Oral Commentary -- In English and second languages, an oral presentation by each student is recorded for internal assessment. Samples of the resulting recording are sent by the teacher for moderation of all scores.
Predicted grades -- Teachers submit scores to IBO that they think the students will ultimately earn from their total IB assessment. This is another way in which the teacher can see, when actual scores arrive, whether or not their thinking is in line with the International Baccalaureate Organization.
Pre-IB program -- This is a course of accelerated studies for 9th and 10th grade students. This program is designed by the individual school to prepare students for IB in 11th and 12th grade. Beyond expecting that the school will undertake this preparation, the IB has no particular requirements or assessments for 9th and 10th graders.
Scores -- Students earn a single score ranging from “1-7” for each IB subject exam taken.
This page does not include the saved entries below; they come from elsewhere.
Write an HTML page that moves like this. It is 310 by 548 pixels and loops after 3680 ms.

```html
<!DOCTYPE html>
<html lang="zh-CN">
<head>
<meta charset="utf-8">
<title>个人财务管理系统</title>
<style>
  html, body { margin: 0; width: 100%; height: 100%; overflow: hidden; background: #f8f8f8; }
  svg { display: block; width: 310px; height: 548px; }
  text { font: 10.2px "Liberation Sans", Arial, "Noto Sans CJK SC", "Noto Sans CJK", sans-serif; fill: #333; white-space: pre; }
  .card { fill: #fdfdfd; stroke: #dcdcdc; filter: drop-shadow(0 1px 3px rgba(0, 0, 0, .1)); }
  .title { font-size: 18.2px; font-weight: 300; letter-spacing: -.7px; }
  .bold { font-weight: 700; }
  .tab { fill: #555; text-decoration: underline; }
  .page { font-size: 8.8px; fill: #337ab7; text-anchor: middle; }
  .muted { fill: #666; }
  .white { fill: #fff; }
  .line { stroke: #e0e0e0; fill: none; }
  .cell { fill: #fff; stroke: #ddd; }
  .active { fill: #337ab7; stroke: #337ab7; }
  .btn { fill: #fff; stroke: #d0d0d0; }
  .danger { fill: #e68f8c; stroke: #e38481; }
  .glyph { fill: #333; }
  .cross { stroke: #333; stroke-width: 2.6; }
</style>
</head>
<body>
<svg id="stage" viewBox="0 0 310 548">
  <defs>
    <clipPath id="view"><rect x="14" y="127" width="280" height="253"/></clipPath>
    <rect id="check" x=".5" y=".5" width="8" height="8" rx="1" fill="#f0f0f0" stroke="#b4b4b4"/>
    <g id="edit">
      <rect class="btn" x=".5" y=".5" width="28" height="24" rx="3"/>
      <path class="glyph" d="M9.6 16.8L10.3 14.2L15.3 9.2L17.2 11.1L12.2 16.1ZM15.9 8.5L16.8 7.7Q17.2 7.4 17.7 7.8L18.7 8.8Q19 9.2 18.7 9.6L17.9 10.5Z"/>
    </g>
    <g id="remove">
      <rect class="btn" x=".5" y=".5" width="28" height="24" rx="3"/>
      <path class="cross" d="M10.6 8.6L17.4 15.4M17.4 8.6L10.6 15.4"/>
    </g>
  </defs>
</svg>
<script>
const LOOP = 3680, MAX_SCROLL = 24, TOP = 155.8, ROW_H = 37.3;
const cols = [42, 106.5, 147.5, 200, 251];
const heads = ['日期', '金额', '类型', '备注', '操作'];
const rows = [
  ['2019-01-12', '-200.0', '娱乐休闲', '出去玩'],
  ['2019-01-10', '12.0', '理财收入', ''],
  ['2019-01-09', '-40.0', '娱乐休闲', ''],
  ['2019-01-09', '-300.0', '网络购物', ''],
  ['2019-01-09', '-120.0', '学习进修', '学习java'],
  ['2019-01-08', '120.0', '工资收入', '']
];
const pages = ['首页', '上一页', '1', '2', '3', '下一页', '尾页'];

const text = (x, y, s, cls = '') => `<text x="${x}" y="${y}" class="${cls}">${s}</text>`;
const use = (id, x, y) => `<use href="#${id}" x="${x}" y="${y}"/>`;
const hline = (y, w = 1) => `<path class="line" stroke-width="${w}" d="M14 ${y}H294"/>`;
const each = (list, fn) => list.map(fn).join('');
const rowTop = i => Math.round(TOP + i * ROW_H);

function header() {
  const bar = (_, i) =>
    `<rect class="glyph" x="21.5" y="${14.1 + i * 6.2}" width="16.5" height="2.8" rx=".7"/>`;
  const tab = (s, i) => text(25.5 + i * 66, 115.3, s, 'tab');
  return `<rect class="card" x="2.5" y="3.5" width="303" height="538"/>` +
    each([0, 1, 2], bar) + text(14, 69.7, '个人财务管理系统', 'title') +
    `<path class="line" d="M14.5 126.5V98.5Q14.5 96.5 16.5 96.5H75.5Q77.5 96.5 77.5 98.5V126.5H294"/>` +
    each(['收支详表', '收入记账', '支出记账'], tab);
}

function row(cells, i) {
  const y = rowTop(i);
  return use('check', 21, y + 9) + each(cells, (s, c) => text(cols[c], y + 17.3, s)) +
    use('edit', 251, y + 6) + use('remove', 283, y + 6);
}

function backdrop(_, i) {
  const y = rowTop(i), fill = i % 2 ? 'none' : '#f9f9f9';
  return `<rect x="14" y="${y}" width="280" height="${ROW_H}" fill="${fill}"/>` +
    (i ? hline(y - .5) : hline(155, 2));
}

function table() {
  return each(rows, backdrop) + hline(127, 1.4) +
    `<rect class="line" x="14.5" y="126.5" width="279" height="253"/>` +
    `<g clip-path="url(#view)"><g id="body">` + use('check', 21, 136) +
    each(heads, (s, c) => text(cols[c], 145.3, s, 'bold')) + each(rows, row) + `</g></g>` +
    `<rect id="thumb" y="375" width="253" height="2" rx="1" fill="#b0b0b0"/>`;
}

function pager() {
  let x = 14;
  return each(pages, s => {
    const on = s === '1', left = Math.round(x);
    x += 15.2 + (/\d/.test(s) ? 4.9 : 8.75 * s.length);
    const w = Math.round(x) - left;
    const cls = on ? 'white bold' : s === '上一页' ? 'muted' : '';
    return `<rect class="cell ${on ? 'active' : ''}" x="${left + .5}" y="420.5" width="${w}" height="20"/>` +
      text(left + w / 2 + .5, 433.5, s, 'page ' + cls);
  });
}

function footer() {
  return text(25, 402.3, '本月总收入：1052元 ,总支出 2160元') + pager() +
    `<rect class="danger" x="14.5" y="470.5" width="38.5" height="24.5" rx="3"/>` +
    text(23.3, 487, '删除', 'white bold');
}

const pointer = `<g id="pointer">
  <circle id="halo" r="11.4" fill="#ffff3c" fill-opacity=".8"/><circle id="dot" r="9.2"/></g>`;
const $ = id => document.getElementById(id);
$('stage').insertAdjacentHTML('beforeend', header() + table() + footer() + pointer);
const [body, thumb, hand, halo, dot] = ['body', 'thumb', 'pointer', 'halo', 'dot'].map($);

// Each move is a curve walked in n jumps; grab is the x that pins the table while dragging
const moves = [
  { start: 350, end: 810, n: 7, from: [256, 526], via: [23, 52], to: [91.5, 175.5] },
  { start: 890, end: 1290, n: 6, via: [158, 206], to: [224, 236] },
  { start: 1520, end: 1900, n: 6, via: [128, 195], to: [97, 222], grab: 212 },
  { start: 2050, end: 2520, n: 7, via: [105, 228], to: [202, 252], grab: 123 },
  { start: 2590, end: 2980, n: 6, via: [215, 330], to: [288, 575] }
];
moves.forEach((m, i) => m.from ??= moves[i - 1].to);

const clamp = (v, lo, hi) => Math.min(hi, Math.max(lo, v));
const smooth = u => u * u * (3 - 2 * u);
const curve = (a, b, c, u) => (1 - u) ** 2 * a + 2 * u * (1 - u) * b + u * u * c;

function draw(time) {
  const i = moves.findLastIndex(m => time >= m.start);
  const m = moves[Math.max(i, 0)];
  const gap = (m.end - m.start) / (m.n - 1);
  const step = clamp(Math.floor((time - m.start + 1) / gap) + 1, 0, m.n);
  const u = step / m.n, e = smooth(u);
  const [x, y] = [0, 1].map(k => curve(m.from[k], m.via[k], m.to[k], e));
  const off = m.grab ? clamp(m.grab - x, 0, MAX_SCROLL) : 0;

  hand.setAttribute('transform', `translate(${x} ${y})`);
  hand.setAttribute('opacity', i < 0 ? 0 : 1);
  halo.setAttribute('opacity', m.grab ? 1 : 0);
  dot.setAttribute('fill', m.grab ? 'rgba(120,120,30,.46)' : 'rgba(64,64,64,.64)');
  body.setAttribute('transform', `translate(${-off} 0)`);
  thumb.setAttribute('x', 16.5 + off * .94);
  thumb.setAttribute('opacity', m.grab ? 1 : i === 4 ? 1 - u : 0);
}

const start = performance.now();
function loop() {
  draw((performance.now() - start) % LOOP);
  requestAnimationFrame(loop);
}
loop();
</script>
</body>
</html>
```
The scores indicate a level of achievement compared with students around the world. Diploma candidates must accumulate a minimum of 24 points, out of a possible 45 points, to earn the diploma. A 1 is low; a 7 is high, indicating excellent or exceptional work.
Standard Level (SL) -- An IB course that must be taught over a minimum of 150 hours of instruction. Standard Level exams are usually a little shorter or less conceptual or analytical than Higher Level exams, but the standard level is generally still more difficult in content and skills than Advanced Placement courses. An SL level course may be examined at the end of Grade 11, if the school chooses.
Theory of Knowledge (TOK) -- A course required of Diploma candidates in every school in the world, in which the concept of knowledge -- its worth, veracity, and forms -- is considered. One essay is required for outside assessment; the class teacher assesses the other assignments or projects.